SPRINGFIELD — It’s widely known that most women make the healthcare decisions in the family. Women are also 100% more likely to visit their doctor for an annual examination and preventive services than men.
That’s why June, which is Men’s Health Month, is so important.
There is a silent health crisis in America — the fact that, on average, American men live sicker and die younger than American women. Men’s Health Month is designed to heighten the awareness of preventable health problems and encourage early detection and treatment of disease among men and boys.
“It is really important for men to take care of themselves, not just for their own benefit, but for their families and loved ones. Men can downplay symptoms or make the mistake assuming the absence of symptoms equals good health,” said Dr. Yasir Saleem of Baystate Family Medicine at the Baystate Health & Wellness Center in Northampton.
Waiting and assuming can be dangerous because certain medical problems do not cause any obvious symptoms until something catastrophic happens. “This can be the case with diabetes, high blood pressure, and high cholesterol, all of which can be asymptomatic, but raise your risk of having a stroke or heart attack,” he added.
So, what can a man do?
Men should exercise, eat a healthy diet and stay at a healthy weight, drink alcohol in moderation, avoid tobacco, get enough sleep, have all recommended screening tests done, and take preventive medicine if needed.

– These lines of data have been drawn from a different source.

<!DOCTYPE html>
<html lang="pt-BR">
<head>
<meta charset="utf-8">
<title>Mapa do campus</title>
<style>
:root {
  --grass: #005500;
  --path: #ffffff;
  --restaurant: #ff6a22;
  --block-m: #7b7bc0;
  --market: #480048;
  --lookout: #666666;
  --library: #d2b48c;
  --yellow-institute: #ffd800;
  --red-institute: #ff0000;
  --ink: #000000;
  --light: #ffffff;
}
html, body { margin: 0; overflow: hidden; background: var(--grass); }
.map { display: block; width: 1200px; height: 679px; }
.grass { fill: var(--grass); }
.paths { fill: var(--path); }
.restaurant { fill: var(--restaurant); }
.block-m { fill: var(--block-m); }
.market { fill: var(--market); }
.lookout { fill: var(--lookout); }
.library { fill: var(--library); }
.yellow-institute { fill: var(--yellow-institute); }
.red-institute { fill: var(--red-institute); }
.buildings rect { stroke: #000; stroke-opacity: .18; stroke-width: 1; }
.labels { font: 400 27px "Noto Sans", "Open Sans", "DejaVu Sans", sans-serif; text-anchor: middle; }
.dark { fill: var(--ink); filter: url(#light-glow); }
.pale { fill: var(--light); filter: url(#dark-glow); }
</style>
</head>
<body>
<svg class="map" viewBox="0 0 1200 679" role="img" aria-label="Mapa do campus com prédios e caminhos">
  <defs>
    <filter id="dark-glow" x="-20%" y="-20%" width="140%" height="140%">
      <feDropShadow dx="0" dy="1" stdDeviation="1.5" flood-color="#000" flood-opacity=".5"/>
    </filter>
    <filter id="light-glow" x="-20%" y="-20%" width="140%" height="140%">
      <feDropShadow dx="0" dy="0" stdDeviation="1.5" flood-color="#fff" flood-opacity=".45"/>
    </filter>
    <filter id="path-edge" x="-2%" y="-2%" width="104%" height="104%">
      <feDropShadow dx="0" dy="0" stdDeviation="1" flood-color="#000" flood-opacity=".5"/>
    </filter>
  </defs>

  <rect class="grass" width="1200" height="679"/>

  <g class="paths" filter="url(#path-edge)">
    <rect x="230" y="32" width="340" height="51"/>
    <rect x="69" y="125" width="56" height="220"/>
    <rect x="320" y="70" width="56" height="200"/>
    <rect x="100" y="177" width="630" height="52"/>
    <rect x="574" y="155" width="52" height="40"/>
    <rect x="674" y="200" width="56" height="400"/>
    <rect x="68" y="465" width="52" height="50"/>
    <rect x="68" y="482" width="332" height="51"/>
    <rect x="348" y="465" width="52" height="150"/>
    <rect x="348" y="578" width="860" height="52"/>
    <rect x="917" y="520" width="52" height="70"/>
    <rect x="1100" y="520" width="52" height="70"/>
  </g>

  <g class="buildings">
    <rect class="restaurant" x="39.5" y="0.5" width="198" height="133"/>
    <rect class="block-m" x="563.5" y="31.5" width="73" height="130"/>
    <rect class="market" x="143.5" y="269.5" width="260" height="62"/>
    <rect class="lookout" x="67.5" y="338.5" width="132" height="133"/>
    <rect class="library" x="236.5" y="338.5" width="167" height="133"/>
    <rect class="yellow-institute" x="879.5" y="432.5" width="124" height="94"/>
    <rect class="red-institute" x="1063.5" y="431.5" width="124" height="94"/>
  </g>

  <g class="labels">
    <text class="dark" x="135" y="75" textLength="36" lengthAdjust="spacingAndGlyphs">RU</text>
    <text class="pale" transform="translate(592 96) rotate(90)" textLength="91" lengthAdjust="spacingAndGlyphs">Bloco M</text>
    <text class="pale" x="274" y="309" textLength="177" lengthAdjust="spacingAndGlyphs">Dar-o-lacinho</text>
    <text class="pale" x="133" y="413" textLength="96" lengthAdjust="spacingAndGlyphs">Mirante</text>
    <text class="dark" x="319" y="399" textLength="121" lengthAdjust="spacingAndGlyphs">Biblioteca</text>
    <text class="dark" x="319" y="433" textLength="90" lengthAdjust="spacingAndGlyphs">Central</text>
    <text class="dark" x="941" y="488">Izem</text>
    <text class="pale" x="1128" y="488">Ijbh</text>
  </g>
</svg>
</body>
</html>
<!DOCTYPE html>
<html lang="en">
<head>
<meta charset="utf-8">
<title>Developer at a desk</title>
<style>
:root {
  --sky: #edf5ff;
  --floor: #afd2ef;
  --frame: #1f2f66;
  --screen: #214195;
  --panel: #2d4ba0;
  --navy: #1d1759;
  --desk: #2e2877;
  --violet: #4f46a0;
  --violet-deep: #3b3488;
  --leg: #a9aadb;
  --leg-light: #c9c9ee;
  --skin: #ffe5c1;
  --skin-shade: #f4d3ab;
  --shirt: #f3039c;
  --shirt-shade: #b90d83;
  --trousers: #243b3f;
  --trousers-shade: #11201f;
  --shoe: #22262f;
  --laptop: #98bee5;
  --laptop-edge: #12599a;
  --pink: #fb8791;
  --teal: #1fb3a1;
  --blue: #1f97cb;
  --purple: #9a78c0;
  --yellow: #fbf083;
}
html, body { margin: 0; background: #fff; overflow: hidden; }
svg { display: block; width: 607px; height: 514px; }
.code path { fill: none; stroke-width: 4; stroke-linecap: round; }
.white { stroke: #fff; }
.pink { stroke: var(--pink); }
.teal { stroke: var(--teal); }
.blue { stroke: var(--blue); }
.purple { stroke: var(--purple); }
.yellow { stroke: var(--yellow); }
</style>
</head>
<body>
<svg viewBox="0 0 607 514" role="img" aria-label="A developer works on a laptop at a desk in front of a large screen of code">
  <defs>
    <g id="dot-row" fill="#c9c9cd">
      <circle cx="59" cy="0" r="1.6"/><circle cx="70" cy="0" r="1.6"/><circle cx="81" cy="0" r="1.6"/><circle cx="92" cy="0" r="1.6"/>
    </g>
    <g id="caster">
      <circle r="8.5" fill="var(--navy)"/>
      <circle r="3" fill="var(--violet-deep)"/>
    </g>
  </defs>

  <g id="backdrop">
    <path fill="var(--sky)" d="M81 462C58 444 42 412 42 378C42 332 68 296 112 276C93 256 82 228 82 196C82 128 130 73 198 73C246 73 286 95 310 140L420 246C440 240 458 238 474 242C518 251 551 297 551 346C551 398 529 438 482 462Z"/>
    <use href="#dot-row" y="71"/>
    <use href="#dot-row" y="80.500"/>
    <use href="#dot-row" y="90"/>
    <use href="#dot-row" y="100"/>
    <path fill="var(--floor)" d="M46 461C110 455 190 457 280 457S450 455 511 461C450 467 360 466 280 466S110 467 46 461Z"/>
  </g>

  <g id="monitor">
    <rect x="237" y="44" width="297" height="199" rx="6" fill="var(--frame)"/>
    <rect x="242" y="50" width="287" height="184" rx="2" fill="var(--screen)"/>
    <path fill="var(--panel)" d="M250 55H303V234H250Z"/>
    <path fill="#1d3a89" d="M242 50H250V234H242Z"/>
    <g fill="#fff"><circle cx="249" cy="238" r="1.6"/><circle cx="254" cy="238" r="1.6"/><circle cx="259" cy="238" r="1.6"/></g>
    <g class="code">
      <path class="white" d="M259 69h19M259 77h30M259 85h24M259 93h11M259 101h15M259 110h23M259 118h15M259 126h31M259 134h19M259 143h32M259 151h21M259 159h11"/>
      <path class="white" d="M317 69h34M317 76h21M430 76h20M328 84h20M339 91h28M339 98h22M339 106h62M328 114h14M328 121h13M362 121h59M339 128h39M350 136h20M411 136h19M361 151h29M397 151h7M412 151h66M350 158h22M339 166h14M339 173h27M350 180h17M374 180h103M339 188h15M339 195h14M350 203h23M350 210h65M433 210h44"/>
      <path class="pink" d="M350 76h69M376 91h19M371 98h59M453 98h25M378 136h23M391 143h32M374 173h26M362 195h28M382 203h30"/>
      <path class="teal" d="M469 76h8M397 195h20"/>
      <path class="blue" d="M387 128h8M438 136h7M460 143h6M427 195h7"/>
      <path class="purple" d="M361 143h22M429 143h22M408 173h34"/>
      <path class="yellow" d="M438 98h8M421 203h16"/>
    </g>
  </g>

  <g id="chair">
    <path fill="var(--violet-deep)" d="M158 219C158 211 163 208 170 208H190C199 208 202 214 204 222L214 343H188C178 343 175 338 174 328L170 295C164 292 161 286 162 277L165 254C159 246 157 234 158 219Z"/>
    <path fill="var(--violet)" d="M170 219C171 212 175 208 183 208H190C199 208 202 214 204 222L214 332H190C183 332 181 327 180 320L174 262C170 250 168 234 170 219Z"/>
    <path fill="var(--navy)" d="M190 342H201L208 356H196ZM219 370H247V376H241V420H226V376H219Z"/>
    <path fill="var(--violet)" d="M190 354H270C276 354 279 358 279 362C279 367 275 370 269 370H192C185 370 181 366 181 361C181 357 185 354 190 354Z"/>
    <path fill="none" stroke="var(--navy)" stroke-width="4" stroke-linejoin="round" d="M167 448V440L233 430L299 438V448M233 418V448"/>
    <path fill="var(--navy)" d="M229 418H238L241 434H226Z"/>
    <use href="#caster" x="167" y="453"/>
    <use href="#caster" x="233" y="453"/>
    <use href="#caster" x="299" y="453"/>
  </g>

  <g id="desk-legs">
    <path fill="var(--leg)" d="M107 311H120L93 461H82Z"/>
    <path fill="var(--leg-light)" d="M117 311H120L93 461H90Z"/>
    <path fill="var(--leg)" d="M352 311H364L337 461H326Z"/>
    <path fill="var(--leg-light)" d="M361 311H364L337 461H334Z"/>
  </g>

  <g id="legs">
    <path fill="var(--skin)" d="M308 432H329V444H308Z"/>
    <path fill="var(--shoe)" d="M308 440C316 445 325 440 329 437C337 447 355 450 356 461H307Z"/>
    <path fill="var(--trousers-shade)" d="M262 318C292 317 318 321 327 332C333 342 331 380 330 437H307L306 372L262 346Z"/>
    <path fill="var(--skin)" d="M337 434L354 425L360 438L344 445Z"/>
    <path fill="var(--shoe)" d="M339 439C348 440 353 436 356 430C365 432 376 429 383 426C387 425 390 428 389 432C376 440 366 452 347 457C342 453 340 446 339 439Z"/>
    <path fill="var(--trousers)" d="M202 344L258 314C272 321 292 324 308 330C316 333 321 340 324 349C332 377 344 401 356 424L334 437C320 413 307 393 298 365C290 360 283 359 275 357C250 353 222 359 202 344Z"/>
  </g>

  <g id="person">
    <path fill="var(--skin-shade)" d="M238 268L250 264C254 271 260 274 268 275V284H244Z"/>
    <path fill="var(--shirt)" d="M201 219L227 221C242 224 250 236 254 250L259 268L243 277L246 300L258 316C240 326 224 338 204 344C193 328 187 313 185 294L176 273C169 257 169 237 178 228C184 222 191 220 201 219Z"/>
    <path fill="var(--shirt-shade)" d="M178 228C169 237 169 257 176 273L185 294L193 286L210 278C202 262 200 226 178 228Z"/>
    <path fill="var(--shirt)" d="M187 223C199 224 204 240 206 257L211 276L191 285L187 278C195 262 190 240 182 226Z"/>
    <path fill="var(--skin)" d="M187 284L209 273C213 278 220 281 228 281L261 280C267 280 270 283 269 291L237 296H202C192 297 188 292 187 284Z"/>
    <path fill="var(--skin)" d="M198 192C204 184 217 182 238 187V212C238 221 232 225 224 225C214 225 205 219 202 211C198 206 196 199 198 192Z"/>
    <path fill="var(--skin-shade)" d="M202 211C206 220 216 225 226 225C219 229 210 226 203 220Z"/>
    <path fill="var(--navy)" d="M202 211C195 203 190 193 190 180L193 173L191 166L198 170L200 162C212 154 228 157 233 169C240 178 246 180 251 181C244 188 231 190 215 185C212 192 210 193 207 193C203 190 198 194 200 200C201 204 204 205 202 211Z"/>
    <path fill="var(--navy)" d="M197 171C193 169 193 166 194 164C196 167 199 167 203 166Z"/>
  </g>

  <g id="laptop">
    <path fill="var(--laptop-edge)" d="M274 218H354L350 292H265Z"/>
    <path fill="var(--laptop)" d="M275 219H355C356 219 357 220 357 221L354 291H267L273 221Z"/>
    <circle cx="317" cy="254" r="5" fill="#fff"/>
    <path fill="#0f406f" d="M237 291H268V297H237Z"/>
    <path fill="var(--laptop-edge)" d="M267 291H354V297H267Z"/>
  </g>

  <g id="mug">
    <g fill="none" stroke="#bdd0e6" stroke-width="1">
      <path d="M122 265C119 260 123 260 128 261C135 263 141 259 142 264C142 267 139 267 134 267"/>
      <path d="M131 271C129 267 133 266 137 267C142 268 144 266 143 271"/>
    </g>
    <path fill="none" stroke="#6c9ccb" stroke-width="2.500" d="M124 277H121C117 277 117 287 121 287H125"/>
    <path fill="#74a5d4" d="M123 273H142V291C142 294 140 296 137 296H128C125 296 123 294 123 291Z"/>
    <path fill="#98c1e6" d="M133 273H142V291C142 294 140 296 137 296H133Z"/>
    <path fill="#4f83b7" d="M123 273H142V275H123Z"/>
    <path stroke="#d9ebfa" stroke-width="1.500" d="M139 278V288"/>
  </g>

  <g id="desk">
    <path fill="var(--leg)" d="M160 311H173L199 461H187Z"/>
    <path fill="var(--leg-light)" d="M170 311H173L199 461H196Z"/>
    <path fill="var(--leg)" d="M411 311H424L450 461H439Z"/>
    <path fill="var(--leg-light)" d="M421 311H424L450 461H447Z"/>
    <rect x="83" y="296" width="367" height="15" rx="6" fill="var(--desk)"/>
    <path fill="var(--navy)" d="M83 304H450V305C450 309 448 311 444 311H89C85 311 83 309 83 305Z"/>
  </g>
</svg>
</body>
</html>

Healthy men under age 40 who have no pre-existing conditions requiring routine monitoring should visit their primary-care physician every two or three years. After age 40, however, healthy men should begin visiting their doctor yearly, or more often for anyone with a chronic condition such as diabetes or hypertension.
Health concerns differ with age, Saleem noted. Cancer, with the exception of testicular cancer (exams can be stopped after age 50), and heart disease are rare in young men. Special to this group, however, are serious health problems that are most often found amid a lack of safety precautions, resulting in motor-vehicle and work-related injuries, as well as smoking, excessive drinking, and risky behavior.
Middle-aged men need to understand what modifiable risk factors they have for heart disease and reduce those risks, whether it means losing weight, working with their doctor to identify the best exercise for their age and condition, or taking medications to lower their cholesterol or blood pressure. Colon and prostate-cancer screening — digital rectal exams — begin at age 50 for most men, unless they have a family history of prostate cancer. In addition, they should have their cholesterol measured every three years even if it has been normal.
“Prostate cancer is controversial, and there are many different opinions about what the right answer is,” Saleem said, noting that the U.S. Preventive Service Taskforce advises that men aged 55 to 69 discuss risks and benefits with their doctor. “What you do for prostate-cancer screening should be reviewed with your primary-care provider based on your history, family history, potential symptoms, and overall level of concern.”
Older men have the same needs as middle-aged men and more. They often have at least one chronic condition that also needs to be managed, such as diabetes, high blood pressure, high cholesterol, arthritis, or heart disease. Older men also have more concerns about impaired eyesight and hearing.
In addition, guidelines now recommend individuals between 55 and 80 years old who are at high risk for lung cancer as a result of heavy smoking (defined as those who have smoked for more than 30 years at an average of one pack per day) receive an annual low-dose CT lung-cancer screening.
There is also continued concern about hepatitis C, a serious viral infection which can result from coming into contact with an infected person’s blood. The concern is that people might have been infected by blood transfusions before 1992, when widespread screening of blood began. Many people aren’t even aware they have this serious condition, which can destroy their liver. The vast majority of adults living with hepatitis C are Baby Boomers. As a result, the Centers for Disease Control and Prevention (CDC) recommends that all adults born between 1945 and 1965 should be tested. The CDC recommends that other populations at increased risk for hepatitis C get tested as well.
Of particular note, men have a higher suicide death rate than women.
“There is a strong mind-body connection that we can sometimes not address adequately in medicine,” Saleem said. “If you are not feeling well mentally because of major depression or anxiety, then it will be hard for you to take care of not only yourself, but those around you. It can be extremely difficult to open up about these feelings, but there is no shame or weakness in admitting when you need help. We only have one life to live, and you owe it to yourself to live it as best as possible.”